This unusual memoir is subtitled: My Family’s Journey from Five Villages to Five Continents. Hajratwala’s family originated in five villages in Gujarat, a western state of India. In her great-grandparents’ and grandparents’ generations, ancestors migrated to Fiji and Africa. Her parents met in Fiji, and they in turn immigrated to the United States, with an interlude in New Zealand. Other relatives moved to Canada, Australia, Great Britain, and Hong Kong.
Hajratwala spent eight years interviewing almost 100 relatives, friends, and community members to write this book. The author is both a journalist and poet by profession, and this combination perhaps helps her breathe life into long-dead ancestors, and to weave their bits of stories into the larger historical picture.

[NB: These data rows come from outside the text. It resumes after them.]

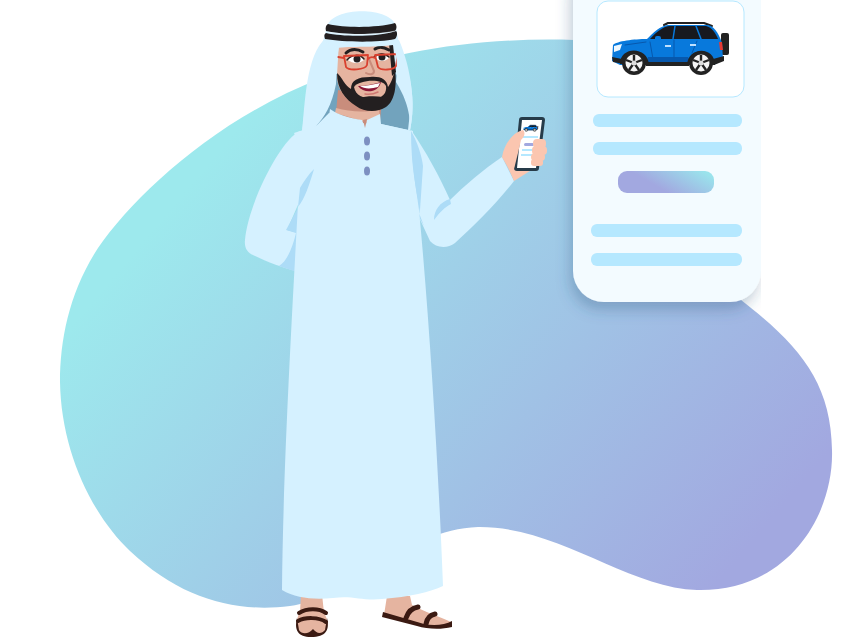
<!DOCTYPE html>
<html lang="en">
<head>
<meta charset="utf-8">
<title>Car listing on a phone</title>
<style>
:root {
  --aqua: #9de9ed; --lilac: #a2a8e0; --card: #f3fbff; --bar: #b5e8ff;
  --robe: #d5f1ff; --fold: #addcf7; --scarf-shade: #72a3bd; --button: #7d90c1;
  --skin: #e5b4a0; --skin-shade: #c98d7c; --hand: #fbc6b0; --hair: #231f20;
  --glasses: #d9412f; --sandal: #3b1a12; --car: #0879dc; --car-dark: #0758ad;
}
html, body { margin: 0; background: #fff; overflow: hidden; }
.hero { display: block; width: 851px; height: 640px; }
.robe { fill: var(--robe); }
.fold { fill: var(--fold); }
.skin { fill: var(--skin); }
.skin-shade { fill: var(--skin-shade); }
.hand { fill: var(--hand); }
.hair { fill: var(--hair); }
.sandal { fill: var(--sandal); }
.bar { fill: var(--bar); }
.line { fill: none; stroke-linecap: round; stroke-linejoin: round; }
</style>
</head>
<body>
<svg class="hero" viewBox="0 0 851 640" role="img" aria-label="Man in a white robe holding a phone beside a car listing card">
  <defs>
    <linearGradient id="blob-fill" gradientUnits="userSpaceOnUse" x1="165" y1="215" x2="670" y2="640">
      <stop offset="0" stop-color="#9de9ed"/>
      <stop offset="1" stop-color="#a2a8e0"/>
    </linearGradient>
    <linearGradient id="button-fill" x1="0" y1="0.7" x2="1" y2="0.3">
      <stop offset="0.35" stop-color="#a2a8e0"/>
      <stop offset="1" stop-color="#9ae3ec"/>
    </linearGradient>
    <filter id="card-shadow" x="-20%" y="-20%" width="140%" height="140%">
      <feDropShadow dx="-3" dy="8" stdDeviation="7" flood-color="#31527c" flood-opacity="0.3"/>
    </filter>
    <clipPath id="card-edge"><path d="M0 0H761V640H0Z"/></clipPath>
    <g id="wheel">
      <circle r="12" fill="#222"/>
      <circle r="8.5" fill="#f4f4f4"/>
      <path d="M0 0V-8M0 0L8 -3M0 0L5 7M0 0L-5 7M0 0L-8 -3" stroke="#222" stroke-width="2.4"/>
      <circle r="2.5" fill="#ddd"/>
    </g>
    <g id="car">
      <rect x="721" y="33" width="8" height="22" rx="2" fill="#222"/>
      <path d="M664 25L668 23H704L712 26" class="line" stroke="#222" stroke-width="2"/>
      <path fill="var(--car)" d="M613 45C617 41 634 39 647 39C654 32 660 26 668 25H708C716 27 720 37 722 43L723 60L714 65H620L612 61Z"/>
      <path fill="var(--car-dark)" d="M648 57H688L692 64H646Z"/>
      <path fill="#17191f" d="M650 39C657 31 663 27 669 26H706C712 27 716 34 718 39Z"/>
      <path class="line" stroke="var(--car)" stroke-width="1.5" d="M675 26L673 39M696 26L701 39"/>
      <path class="line" stroke="var(--car-dark)" stroke-width="1" d="M650 42L653 59M674 40V60M697 41L692 53M625 45L646 42"/>
      <path fill="#222" d="M612 57L622 59L624 64L613 62ZM646 62H689V66H646ZM713 59L724 56V61L714 65Z"/>
      <path fill="#222" d="M620 64C620 46 648 46 649 65ZM687 65C688 46 715 46 715 65Z"/>
      <path fill="#eef8ff" d="M614 46L622 44L620 50L614 52Z"/>
      <path fill="#e43a35" d="M719 42H722L723 50H720Z"/>
      <path fill="#bfe1ff" d="M665 45H671V47H665ZM690 44H696V46H690Z"/>
      <rect x="655" y="36" width="6" height="5" rx="2" fill="var(--car)"/>
      <use href="#wheel" x="634" y="63"/>
      <use href="#wheel" x="701" y="63"/>
    </g>
  </defs>

  <path id="backdrop-blob" fill="url(#blob-fill)" d="M574 40C480 37 393 51 322 78C215 119 134 196 98 248C70 291 60 338 60 382C61 447 89 512 130 551C180 598 234 613 290 606C345 599 405 529 478 527C558 526 628 588 697 590C789 592 834 514 832 450C831 382 799 345 741 300C650 240 700 45 574 40Z"/>

  <g id="listing-card">
    <rect x="573" y="-40" width="188" height="342" rx="31" fill="var(--card)" filter="url(#card-shadow)" clip-path="url(#card-edge)"/>
    <rect x="597" y="1" width="147" height="96" rx="11" fill="#fff" stroke="var(--bar)"/>
    <use href="#car"/>
    <g class="bar">
      <rect x="593" y="114" width="149" height="13" rx="6"/>
      <rect x="593" y="142" width="149" height="13" rx="6"/>
      <rect x="591" y="224" width="151" height="13" rx="6"/>
      <rect x="591" y="253" width="151" height="13" rx="6"/>
    </g>
    <rect x="618" y="171" width="96" height="22" rx="9" fill="url(#button-fill)"/>
  </g>

  <g id="feet">
    <path class="skin" d="M301 594H322L324 613C330 622 327 632 320 634H303C296 630 295 620 300 612Z"/>
    <path class="sandal" d="M297 618C294 630 298 637 311 637C326 637 330 630 327 618L325 630C321 635 316 633 313 629C309 634 302 635 299 630Z"/>
    <path class="line" stroke="var(--sandal)" stroke-width="4" d="M299 613C307 608 319 608 326 613M298 621C305 617 319 617 326 622"/>
    <path class="skin" d="M387 596H410L412 605C423 611 440 617 451 622V626H428L384 615Z"/>
    <path class="sandal" d="M383 612L424 624C434 626 445 625 452 621V627C440 630 427 629 417 626L382 617Z"/>
    <path class="line" stroke="var(--sandal)" stroke-width="5" d="M406 618C408 612 412 608 418 607M426 624C427 618 430 615 435 614"/>
  </g>

  <g id="headscarf-back">
    <path class="robe" d="M326 38C308 55 306 105 302 132L334 131L400 131L410 130C417 100 410 72 398 42Z"/>
    <path fill="var(--scarf-shade)" d="M336 74L394 70C401 84 410 98 410 112L408 130L381 124L329 113L316 126C326 113 333 95 336 74Z"/>
  </g>

  <g id="robe">
    <path class="skin-shade" d="M338 90L382 100L380 120L366 124L336 113Z"/>
    <path class="skin" d="M336 108C350 112 367 113 379 109L380 118L366 122L335 113Z"/>
    <path class="robe" d="M300 131C281 139 248 204 245 240C244 248 248 253 253 255C268 262 283 268 296 271L298 233L287 230L314 168Z"/>
    <path class="fold" d="M314 169C312 190 307 204 298 208L286 230L296 233C292 250 286 262 279 266L297 272L302 206Z"/>
    <path class="robe" d="M411 130C425 150 440 177 450 200C464 186 484 169 502 157L514 181C497 203 472 228 455 243C447 249 436 248 430 241L418 215Z"/>
    <path class="fold" d="M411 153C414 166 421 185 420 207L419 217L424 226L416 205ZM450 199C440 202 434 210 434 220C440 212 445 207 451 204Z"/>
    <path class="robe" d="M330 109L328 122L294 133C305 155 304 181 298 204C292 315 283 470 282 590C296 598 313 600 333 598C352 595 362 601 382 599C410 597 430 592 443 586C439 480 430 325 419 210C415 180 410 155 413 131L381 124L380 114L367 120L365 128L362 120C349 118 338 115 330 109Z"/>
    <path class="fold" d="M314 169C309 186 305 198 298 207L300 188C304 181 309 174 314 169ZM411 131C417 141 422 156 423 166L420 210C416 190 411 165 411 131Z"/>
    <path fill="var(--skin-shade)" d="M363 120L367 119L365 128Z"/>
    <g fill="var(--button)">
      <ellipse cx="367" cy="141" rx="3" ry="4.5"/>
      <ellipse cx="367" cy="156" rx="3" ry="4.5"/>
      <ellipse cx="367" cy="171" rx="3" ry="4.5"/>
    </g>
  </g>

  <g id="head">
    <path class="skin" d="M339 42L390 42C396 57 396 75 393 91C389 105 378 111 368 109C351 106 337 94 337 75Z"/>
    <path class="hair" d="M337 73C342 77 345 86 351 89C351 80 358 77 370 77C380 76 387 79 388 87C392 82 393 76 395 70C397 85 395 101 386 107C377 113 364 112 356 106C345 99 337 89 337 73Z"/>
    <path class="hair" d="M389 43L393 45L396 72L392 76Z"/>
    <path class="skin" d="M354 87C359 80 382 78 386 86C387 92 383 97 378 98C367 99 356 98 354 87Z"/>
    <path class="hair" d="M359 98C366 96 375 96 383 97L380 106H363Z"/>
    <path fill="#8c1737" d="M358 86C366 86 374 84 381 82C379 92 365 95 358 86Z"/>
    <path fill="#fff" d="M360 86C367 86 374 84 380 83L378 87C371 89 364 89 360 86Z"/>
    <path class="line" stroke="#ce7872" stroke-width="1.5" d="M365 94C370 95 374 94 378 92"/>
    <path class="line" stroke="var(--hair)" stroke-width="3" d="M346 53C351 48 358 49 363 52M375 49C379 46 384 47 389 50"/>
    <path fill="#fff" d="M348 60C352 55 360 55 364 60C359 64 353 64 348 60ZM375 58C378 54 385 54 389 58C385 62 379 62 375 58Z"/>
    <g class="hair"><circle cx="357" cy="59" r="3.5"/><circle cx="382" cy="57" r="3.5"/></g>
    <path class="line" stroke="var(--hair)" stroke-width="1.5" d="M347 60C352 54 360 54 364 59M374 57C378 53 385 53 389 57"/>
    <path class="line" stroke="var(--skin-shade)" stroke-width="2" d="M369 59L374 71C374 75 369 75 366 73"/>
    <path class="line" stroke="var(--glasses)" stroke-width="1.8" d="M338 57L344 58M344 56L368 55L367 65C365 70 349 71 346 67ZM368 59C370 57 373 57 375 58M375 55L398 54L396 66C394 70 381 71 378 67ZM398 56L400 62"/>
  </g>

  <g id="headscarf-front">
    <path class="robe" d="M326 38L340 43C336 57 337 71 336 84C332 105 324 118 316 126L302 132C305 104 306 54 326 38Z"/>
    <path class="robe" d="M392 41L399 40C411 68 416 103 410 131C411 108 402 92 396 82C398 67 397 53 392 41Z"/>
    <path class="robe" d="M327 27C331 6 393 6 396 27L399 44C379 48 348 46 337 48L323 41Z"/>
    <path class="hair" d="M328 24C345 28 377 28 395 23C397 25 397 29 395 31C376 35 343 35 326 31C325 28 326 25 328 24ZM326 33C345 37 377 37 396 31C398 33 397 37 395 39C376 43 343 42 325 39C324 36 324 34 326 33Z"/>
    <path class="line" stroke="#fff" stroke-opacity="0.5" stroke-width="0.8" d="M328 32C347 36 377 35 395 31"/>
  </g>

  <g id="phone-in-hand">
    <path class="hand" d="M502 157C504 146 509 138 518 132L524 138L522 156L533 169L514 181C510 171 506 164 502 157Z"/>
    <path fill="#263b49" d="M522 117L542 117C544 117 545 118 545 120L539 168C539 170 538 171 536 171H517C515 171 514 170 514 168L519 120C519 118 520 117 522 117Z"/>
    <path fill="#fff" d="M522 120H542L536 168H517Z"/>
    <use href="#car" transform="translate(447 122) scale(0.125)"/>
    <path class="bar" d="M523 136H538V138H523ZM522 149H536V151H522ZM521 154H535V156H521Z"/>
    <rect x="524" y="143" width="10" height="3" rx="1.5" fill="var(--lilac)"/>
    <path class="hand" d="M507 146C510 137 516 132 523 130C526 133 524 137 521 140L518 153L514 169L508 164Z"/>
    <g class="hand">
      <rect x="533" y="139" width="13" height="9" rx="4"/>
      <rect x="532" y="146" width="15" height="9" rx="4"/>
      <rect x="531" y="153" width="14" height="8" rx="4"/>
      <rect x="531" y="159" width="12" height="7" rx="3"/>
    </g>
  </g>
</svg>
</body>
</html>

She starts with the story of Motiram, who left his village, his wife, and his children to settle in Fiji and become a successful tailor. Connections with India were never severed, however, so money and people traveled back and forth. She continues with the story of Ganda, who as an 11-year-old boy traveled as a stowaway from India to South Africa, where he had relatives. He became a successful restaurant owner and invented a dish called “bunny chow,” which involves stuffing a small loaf of bread with curry.
I was expecting her to tell more of her own story as a lesbian South Asian woman growing up in New Zealand and Michigan. While she does touch on her story, she focuses much more on her relatives. Towards the end she tells a wrenching story of a migration that didn’t happen. Jaydeep, the son of her cousin, desperately wants to leave India and settle in the U.S. He begs Hajratwala and her family for help, and is frustrated that they are powerless to aid him in any concrete way.
Although this memoir is about one woman’s family, it is in fact in some ways the story of all of us. This particular family’s story illustrates the fact that migration is part of humanity.